> _WORK TASK_: Would you please return the lines of the material that contain the word "noise"?

> _EXERCISE INPUT_:
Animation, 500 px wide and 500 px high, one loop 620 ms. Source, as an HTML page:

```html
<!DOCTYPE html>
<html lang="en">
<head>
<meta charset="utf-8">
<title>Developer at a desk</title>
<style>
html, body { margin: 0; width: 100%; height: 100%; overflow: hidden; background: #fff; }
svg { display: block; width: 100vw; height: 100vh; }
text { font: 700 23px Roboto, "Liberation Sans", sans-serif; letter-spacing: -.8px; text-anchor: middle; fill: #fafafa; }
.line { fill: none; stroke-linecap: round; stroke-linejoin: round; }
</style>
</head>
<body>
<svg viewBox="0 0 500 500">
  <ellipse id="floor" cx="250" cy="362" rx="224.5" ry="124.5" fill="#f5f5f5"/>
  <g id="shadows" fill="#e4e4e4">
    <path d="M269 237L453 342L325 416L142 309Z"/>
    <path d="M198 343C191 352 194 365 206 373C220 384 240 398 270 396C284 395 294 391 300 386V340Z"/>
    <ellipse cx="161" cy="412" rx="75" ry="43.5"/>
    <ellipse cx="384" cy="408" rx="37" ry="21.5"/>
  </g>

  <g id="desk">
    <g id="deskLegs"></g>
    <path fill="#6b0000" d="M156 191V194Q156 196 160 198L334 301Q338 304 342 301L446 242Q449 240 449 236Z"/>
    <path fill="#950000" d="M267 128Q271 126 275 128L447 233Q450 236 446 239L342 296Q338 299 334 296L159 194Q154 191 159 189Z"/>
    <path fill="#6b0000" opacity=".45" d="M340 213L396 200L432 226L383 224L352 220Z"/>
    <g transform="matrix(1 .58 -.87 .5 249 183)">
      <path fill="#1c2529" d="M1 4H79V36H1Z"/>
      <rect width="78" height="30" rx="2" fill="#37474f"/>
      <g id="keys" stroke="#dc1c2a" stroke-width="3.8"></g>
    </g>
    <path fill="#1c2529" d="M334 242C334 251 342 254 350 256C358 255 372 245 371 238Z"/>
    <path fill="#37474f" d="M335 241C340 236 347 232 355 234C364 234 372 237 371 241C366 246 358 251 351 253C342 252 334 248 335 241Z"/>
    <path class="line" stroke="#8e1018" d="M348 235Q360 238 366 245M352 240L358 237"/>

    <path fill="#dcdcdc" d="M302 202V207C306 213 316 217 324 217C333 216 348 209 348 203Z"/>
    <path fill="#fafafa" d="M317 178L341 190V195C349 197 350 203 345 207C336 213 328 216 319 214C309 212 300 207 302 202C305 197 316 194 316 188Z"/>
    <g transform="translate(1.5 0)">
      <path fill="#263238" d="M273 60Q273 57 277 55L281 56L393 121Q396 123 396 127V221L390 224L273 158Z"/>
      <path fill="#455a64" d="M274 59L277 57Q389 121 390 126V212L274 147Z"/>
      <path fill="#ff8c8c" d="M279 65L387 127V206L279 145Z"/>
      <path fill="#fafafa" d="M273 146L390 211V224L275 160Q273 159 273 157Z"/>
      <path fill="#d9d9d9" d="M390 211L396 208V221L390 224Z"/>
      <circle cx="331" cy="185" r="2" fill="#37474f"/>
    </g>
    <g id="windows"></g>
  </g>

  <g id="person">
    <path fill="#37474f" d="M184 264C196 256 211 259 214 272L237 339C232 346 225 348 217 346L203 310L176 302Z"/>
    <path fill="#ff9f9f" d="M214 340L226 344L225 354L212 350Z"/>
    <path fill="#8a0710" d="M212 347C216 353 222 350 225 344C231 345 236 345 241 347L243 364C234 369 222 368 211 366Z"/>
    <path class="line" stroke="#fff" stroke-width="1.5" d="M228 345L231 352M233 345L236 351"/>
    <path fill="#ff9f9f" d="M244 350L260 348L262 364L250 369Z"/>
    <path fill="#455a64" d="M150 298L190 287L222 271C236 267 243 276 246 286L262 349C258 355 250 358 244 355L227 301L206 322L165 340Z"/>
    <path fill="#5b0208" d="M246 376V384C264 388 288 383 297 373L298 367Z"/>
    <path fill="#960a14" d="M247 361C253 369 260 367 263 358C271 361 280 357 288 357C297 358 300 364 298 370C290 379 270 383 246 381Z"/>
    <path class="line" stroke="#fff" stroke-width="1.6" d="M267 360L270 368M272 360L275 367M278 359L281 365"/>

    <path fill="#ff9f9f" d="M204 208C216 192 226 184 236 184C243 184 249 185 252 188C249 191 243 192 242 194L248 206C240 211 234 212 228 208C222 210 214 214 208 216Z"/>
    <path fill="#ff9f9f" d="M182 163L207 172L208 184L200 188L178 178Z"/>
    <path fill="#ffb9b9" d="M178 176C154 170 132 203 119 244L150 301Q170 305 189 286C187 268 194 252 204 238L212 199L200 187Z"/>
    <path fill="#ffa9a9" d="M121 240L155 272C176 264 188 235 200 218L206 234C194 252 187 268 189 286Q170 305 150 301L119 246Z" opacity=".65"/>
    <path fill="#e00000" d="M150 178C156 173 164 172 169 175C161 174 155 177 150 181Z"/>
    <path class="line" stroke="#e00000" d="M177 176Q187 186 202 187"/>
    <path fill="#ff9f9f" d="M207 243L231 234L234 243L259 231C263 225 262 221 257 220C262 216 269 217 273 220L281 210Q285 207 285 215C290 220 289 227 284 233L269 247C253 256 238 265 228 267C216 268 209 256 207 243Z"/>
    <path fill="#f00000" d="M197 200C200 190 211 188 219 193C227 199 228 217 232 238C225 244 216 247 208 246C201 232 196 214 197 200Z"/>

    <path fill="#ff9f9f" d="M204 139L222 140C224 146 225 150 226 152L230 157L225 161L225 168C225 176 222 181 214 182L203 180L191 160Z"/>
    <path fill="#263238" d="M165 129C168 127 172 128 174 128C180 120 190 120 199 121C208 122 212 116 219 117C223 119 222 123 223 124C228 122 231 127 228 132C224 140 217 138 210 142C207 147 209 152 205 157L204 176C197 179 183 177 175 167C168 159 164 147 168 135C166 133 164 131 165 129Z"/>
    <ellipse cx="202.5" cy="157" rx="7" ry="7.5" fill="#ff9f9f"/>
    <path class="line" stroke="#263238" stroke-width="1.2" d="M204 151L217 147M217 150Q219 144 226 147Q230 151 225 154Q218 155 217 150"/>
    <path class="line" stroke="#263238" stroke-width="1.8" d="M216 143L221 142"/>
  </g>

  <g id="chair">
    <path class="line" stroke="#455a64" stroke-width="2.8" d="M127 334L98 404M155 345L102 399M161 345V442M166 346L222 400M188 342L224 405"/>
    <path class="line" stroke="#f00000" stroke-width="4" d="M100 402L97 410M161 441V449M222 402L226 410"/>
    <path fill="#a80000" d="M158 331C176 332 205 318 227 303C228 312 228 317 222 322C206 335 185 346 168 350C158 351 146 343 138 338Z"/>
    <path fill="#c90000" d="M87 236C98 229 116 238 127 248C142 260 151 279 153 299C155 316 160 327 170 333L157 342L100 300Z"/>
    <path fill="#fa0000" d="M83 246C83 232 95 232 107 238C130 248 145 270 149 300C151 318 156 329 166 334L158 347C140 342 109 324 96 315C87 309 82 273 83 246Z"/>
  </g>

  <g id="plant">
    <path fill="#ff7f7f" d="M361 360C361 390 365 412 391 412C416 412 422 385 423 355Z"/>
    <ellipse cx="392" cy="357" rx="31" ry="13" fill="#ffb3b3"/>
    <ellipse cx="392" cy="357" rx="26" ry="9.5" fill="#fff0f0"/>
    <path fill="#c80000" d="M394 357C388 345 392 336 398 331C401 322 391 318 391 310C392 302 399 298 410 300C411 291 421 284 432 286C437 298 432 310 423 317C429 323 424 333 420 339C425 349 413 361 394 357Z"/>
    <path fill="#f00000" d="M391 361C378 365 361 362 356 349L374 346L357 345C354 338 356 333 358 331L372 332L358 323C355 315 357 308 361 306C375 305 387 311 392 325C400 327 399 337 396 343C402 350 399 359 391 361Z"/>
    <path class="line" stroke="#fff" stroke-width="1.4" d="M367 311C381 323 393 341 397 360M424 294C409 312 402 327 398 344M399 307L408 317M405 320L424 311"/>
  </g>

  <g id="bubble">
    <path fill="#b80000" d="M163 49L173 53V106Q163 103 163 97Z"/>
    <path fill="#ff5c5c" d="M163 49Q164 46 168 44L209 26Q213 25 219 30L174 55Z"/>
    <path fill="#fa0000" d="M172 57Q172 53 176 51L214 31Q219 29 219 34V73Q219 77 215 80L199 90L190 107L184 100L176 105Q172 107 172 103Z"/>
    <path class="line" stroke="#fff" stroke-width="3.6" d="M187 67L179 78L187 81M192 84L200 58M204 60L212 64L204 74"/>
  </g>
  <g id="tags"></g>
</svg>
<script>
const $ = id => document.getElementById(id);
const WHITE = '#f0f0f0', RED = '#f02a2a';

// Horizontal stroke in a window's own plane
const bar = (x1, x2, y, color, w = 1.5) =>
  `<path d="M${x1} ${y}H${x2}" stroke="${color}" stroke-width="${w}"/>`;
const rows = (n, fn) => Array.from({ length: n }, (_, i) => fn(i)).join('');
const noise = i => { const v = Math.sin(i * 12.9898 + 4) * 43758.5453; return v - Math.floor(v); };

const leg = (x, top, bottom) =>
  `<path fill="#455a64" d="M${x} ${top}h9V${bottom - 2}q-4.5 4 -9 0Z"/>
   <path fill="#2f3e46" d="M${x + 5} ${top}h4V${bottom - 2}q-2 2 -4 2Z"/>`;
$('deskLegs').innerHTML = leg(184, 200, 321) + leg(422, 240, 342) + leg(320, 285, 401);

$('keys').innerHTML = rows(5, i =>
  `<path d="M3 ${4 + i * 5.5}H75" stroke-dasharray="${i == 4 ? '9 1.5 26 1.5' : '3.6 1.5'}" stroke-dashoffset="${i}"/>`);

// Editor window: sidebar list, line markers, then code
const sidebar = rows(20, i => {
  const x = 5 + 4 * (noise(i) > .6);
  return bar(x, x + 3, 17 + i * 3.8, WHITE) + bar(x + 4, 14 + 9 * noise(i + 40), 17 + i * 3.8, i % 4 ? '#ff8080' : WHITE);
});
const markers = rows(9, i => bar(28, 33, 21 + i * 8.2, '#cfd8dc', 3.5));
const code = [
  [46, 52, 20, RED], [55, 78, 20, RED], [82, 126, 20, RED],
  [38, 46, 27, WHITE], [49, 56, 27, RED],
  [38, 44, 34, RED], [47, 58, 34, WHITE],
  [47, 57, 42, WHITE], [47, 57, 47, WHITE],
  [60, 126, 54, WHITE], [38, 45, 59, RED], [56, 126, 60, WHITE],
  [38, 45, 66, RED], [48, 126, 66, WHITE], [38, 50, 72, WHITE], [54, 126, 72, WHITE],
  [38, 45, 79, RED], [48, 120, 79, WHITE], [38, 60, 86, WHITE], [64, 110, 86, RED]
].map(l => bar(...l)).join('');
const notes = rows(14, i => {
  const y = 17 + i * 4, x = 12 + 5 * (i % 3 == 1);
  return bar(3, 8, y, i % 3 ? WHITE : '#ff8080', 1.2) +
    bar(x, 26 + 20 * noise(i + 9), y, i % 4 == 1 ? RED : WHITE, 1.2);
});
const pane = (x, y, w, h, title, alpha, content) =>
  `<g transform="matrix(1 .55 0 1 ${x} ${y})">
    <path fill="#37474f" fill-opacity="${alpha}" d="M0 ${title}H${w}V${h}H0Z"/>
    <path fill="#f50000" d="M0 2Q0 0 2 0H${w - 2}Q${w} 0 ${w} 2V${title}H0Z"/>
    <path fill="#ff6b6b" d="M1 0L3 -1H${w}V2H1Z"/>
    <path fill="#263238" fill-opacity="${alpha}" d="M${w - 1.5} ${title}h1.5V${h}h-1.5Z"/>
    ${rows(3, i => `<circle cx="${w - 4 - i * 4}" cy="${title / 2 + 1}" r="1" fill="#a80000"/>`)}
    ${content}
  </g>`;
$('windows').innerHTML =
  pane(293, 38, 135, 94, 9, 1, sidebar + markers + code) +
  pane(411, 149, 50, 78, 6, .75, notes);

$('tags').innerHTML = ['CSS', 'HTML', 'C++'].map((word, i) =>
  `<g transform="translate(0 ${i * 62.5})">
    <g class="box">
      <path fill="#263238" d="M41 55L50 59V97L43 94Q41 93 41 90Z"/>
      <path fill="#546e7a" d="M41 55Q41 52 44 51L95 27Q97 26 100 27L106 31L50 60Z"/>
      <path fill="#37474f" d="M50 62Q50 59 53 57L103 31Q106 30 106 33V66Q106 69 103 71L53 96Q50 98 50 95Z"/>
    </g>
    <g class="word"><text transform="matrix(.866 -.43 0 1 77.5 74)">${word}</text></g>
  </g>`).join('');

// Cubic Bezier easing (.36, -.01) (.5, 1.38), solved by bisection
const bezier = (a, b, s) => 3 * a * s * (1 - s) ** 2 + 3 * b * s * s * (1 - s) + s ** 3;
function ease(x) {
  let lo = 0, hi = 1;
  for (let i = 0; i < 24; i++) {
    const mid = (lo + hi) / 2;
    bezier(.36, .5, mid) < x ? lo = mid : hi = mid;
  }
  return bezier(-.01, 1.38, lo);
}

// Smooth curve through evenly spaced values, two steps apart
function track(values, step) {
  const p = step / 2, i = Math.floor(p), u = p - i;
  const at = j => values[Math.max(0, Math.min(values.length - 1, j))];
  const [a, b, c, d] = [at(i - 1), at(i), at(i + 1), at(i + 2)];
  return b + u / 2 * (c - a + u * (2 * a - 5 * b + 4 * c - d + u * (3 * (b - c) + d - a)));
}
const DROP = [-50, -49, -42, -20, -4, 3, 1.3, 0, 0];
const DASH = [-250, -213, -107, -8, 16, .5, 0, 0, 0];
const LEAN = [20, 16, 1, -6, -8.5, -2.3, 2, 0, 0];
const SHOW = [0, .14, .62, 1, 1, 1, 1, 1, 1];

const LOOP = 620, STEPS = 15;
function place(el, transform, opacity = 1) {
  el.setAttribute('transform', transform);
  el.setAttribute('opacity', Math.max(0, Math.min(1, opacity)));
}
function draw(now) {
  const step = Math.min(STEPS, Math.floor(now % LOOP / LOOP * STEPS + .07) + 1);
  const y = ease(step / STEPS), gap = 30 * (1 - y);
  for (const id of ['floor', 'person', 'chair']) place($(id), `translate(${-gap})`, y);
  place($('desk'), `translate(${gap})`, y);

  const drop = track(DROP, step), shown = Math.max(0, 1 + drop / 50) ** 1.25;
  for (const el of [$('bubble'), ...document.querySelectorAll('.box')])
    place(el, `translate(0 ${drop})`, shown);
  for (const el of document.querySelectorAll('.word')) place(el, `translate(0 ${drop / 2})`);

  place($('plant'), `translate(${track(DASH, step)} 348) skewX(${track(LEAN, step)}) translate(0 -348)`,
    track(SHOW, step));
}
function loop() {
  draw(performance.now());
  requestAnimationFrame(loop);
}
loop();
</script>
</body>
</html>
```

> _RESULT OF THIS EXERCISE_:
const noise = i => { const v = Math.sin(i * 12.9898 + 4) * 43758.5453; return v - Math.floor(v); };
  const x = 5 + 4 * (noise(i) > .6);
  return bar(x, x + 3, 17 + i * 3.8, WHITE) + bar(x + 4, 14 + 9 * noise(i + 40), 17 + i * 3.8, i % 4 ? '#ff8080' : WHITE);
    bar(x, 26 + 20 * noise(i + 9), y, i % 4 == 1 ? RED : WHITE, 1.2);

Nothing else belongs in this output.